DOZE?! Nothing could have been less likely. The two handed play turned out to be superbly written, taut and exciting, and even though it was built round a message (‘don’t have unprotected sex or you could get AIDS’) the message never interfered with the drama. If I say it was about a young man who kidnaps the fellow who, in what he avers was his only ever homosexual encounter, infected him – resulting in the death of his wife – and … Well, again it sounds decidedly overused as a plot. But the quality of the writing made you think you’d never heard anything of the kind before, and one of the two very young actors was quite simply powerful beyond belief. The play lasts only 1h 20. Just as well. I cannot see how he could have kept up the pitch of emotion that he projected for any longer without collapsing. I saw him afterwards (he cant be more than 20 years of age) and indeed he looked wiped out.

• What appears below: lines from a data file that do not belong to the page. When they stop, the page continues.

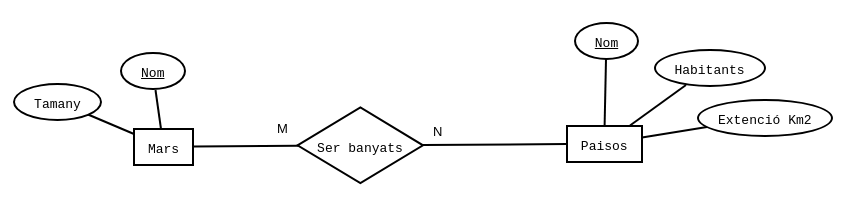
<!DOCTYPE html>
<html lang="ca">
<head>
<meta charset="utf-8">
<title>Mars i Paisos</title>
<style>
:root { --ink: #000; --paper: #fff; }
* { box-sizing: border-box; }
html, body { margin: 0; background: var(--paper); }
.diagram {
  position: relative;
  width: 844px;
  height: 204px;
  overflow: hidden;
  color: var(--ink);
  background: var(--paper);
  font: 13px "Liberation Mono", monospace;
}
.links { position: absolute; inset: 0; fill: none; stroke: var(--ink); stroke-width: 2; }
.links polygon { fill: var(--paper); }
.node {
  position: absolute;
  display: flex;
  align-items: center;
  justify-content: center;
  padding-top: 5px;
  white-space: nowrap;
}
.entity, .attribute { border: 2px solid var(--ink); background: var(--paper); }
.entity { height: 38px; }
.attribute { height: 38px; border-radius: 50%; }
.key { text-decoration: underline; }
.cardinality { position: absolute; font: 13px/15px "Liberation Sans", sans-serif; }

.mars { left: 133px; top: 128px; width: 61px; }
.mars-size { left: 13px; top: 82.5px; width: 89px; }
.mars-name { left: 120px; top: 52px; width: 65.5px; }
.countries { left: 566px; top: 125px; width: 76.5px; }
.country-name { left: 574px; top: 22px; width: 65px; }
.country-people { left: 653.5px; top: 49px; width: 112px; }
.country-area { left: 697px; top: 98.5px; width: 135.5px; }
.bathed-by { left: 297px; top: 107px; width: 126px; height: 77px; }
.side-mars { left: 277px; top: 121px; }
.side-countries { left: 433px; top: 124px; }
</style>
</head>
<body>
<main class="diagram">
  <svg class="links" width="844" height="204" viewBox="0 0 844 204" aria-hidden="true">
    <line x1="88" y1="114.5" x2="134" y2="134"/>
    <line x1="155.5" y1="90" x2="161" y2="129"/>
    <line x1="194" y1="146.6" x2="298" y2="145.7"/>
    <line x1="423" y1="145" x2="567" y2="144"/>
    <line x1="606" y1="59" x2="604.6" y2="126"/>
    <line x1="686" y1="85" x2="630" y2="125.5"/>
    <line x1="707" y1="127" x2="642" y2="137.5"/>
    <polygon points="297.5,145.3 360.4,107.5 423,145.3 360.4,183"/>
  </svg>

  <div class="node attribute mars-size">Tamany</div>
  <div class="node attribute mars-name"><span class="key">Nom</span></div>
  <div class="node entity mars">Mars</div>

  <span class="cardinality side-mars">M</span>
  <div class="node bathed-by">Ser banyats</div>
  <span class="cardinality side-countries">N</span>

  <div class="node entity countries">Paisos</div>
  <div class="node attribute country-name"><span class="key">Nom</span></div>
  <div class="node attribute country-people">Habitants</div>
  <div class="node attribute country-area">Extenció Km2</div>
</main>
</body>
</html>
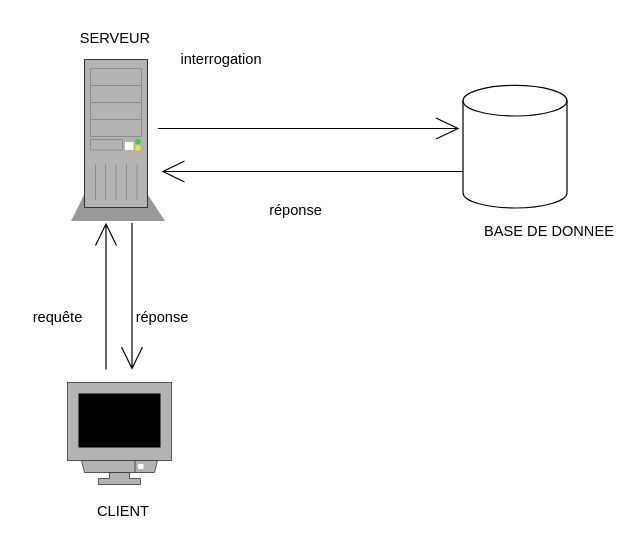
<!DOCTYPE html>
<html lang="fr">
<head>
<meta charset="utf-8">
<title>Architecture client, serveur, base de données</title>
<style>
:root {
  --paper: #ffffff;
  --ink: #000000;
  --case: #b3b3b3;
  --case-edge: #333333;
  --groove: #8c8c8c;
  --foot: #999999;
  --led-on: #1fe01f;
  --led-busy: #f5e626;
}
* { box-sizing: border-box; }
html, body { margin: 0; overflow: hidden; background: var(--paper); }
.diagram {
  position: relative;
  width: 640px;
  height: 556px;
  overflow: hidden;
  background: var(--paper);
  color: var(--ink);
  font: 14.6px/18px "Liberation Sans", Arial, sans-serif;
}
.drawing { position: absolute; inset: 0; display: block; }
.label { position: absolute; margin: 0; white-space: nowrap; transform: translateX(-50%); }
.server-name { left: 115px; top: 29px; }
.query { left: 221px; top: 50px; }
.database-reply { left: 295.5px; top: 201px; }
.database-name { left: 549px; top: 222px; }
.request { left: 57.5px; top: 308px; }
.client-reply { left: 162px; top: 308px; }
.client-name { left: 123px; top: 502px; }
.arrow, .database { fill: none; stroke: var(--ink); stroke-width: 1.2; }
.case { fill: var(--case); stroke: var(--case-edge); stroke-width: 1; }
.groove { fill: none; stroke: var(--groove); stroke-width: 1; }
.foot { fill: var(--foot); }
.button { fill: var(--paper); }
.led-on { fill: var(--led-on); }
.led-busy { fill: var(--led-busy); }
.screen { fill: var(--ink); }
.monitor .case { stroke-width: .8; }
</style>
</head>
<body>
<main class="diagram">
  <svg class="drawing" width="640" height="556" viewBox="0 0 640 556" aria-hidden="true">
    <g class="server">
      <polygon class="foot" points="84,195 148,195 165,221 71,221"/>
      <rect class="case" x="84.5" y="59.5" width="63" height="148"/>
      <g class="groove">
        <rect x="90.5" y="68.5" width="51" height="68"/>
        <path d="M90.5 85.5h51M90.5 102.5h51M90.5 119.5h51"/>
        <rect x="90.5" y="139.5" width="32" height="10.5"/>
        <path d="M95.5 164v36M105.5 164v36M116 164v36M126.5 164v36M137 164v36"/>
      </g>
      <rect class="button" x="125" y="142" width="8.5" height="8"/>
      <circle class="led-on" cx="138" cy="141.5" r="2.7"/>
      <circle class="led-busy" cx="138" cy="148" r="2.7"/>
    </g>

    <g class="database">
      <ellipse cx="515" cy="100.7" rx="52" ry="15.3"/>
      <path d="M463 100.7V192.7A52 15.3 0 0 0 567 192.7V100.7"/>
    </g>

    <g class="arrow">
      <path d="M158 128.5H458M436 118L458 128.5L436 139"/>
      <path d="M463 171.5H163M184.500 161L163 171.5L184.500 182"/>
      <path d="M106 369.500V224M95.500 245.500L106 224L116.500 245.500"/>
      <path d="M132 223V368.500M121.500 347L132 368.500L142.500 347"/>
    </g>

    <g class="monitor">
      <rect class="case" x="67.5" y="382.5" width="104" height="78"/>
      <rect class="screen" x="78.500" y="393.500" width="82" height="54"/>
      <polygon class="case" points="81.500,460.500 157.500,460.500 154.500,472.500 84.500,472.500"/>
      <line class="case" x1="135" y1="460.500" x2="135" y2="472.500"/>
      <rect class="button" x="138" y="464" width="5.500" height="5"/>
      <path class="case" d="M109.500 472.500H129.500V478.500H140.500V484.500H98.500V478.500H109.500Z"/>
    </g>
  </svg>

  <p class="label server-name">SERVEUR</p>
  <p class="label query">interrogation</p>
  <p class="label database-reply">réponse</p>
  <p class="label database-name">BASE DE DONNEE</p>
  <p class="label request">requête</p>
  <p class="label client-reply">réponse</p>
  <p class="label client-name">CLIENT</p>
</main>
</body>
</html>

So, all in all, the day in the theatre turned out to be a rather amazing surprise. And, as a result, I’m going to go back for day two (just one play this time) today. And… to vote.
After the show I met some of the local actors .. actors of my vintage who remembered Singin’ n the Rain, Barnum and, of course, Ziegfeld and the time when I came to cast in France..
And then home. Christophe to write, and me… to bed with a novel on the wartime music hall by Monsieur Pierre Philippe…
Sigh. I get by in spoken French pretty well, but the moment we get into ‘proper’ writing the words I don’t know turn up page after page. Still, Pierre isn’t quite as impenetrable as Chris can be when he gets into his dictionary language, and I am enjoying the book a lot. And even learning a bit!
Well, Its nearly midday. Time to head for Le Chineur and luncheon. I have decided that it is not possible to do luncheon AND dinner in one day without blowing up to the size of ... of … Pierre Philippe, so I think luncheon is probably a good bet. Especially when we have evening theatre (6-8pm today, very civilised),,
And I shall do my WiFi and check out on all your letters…
And the little Chinese lady who is waiting to clean my room will be happy too,,
So, off I go into a mixture of the known and the unknown once more…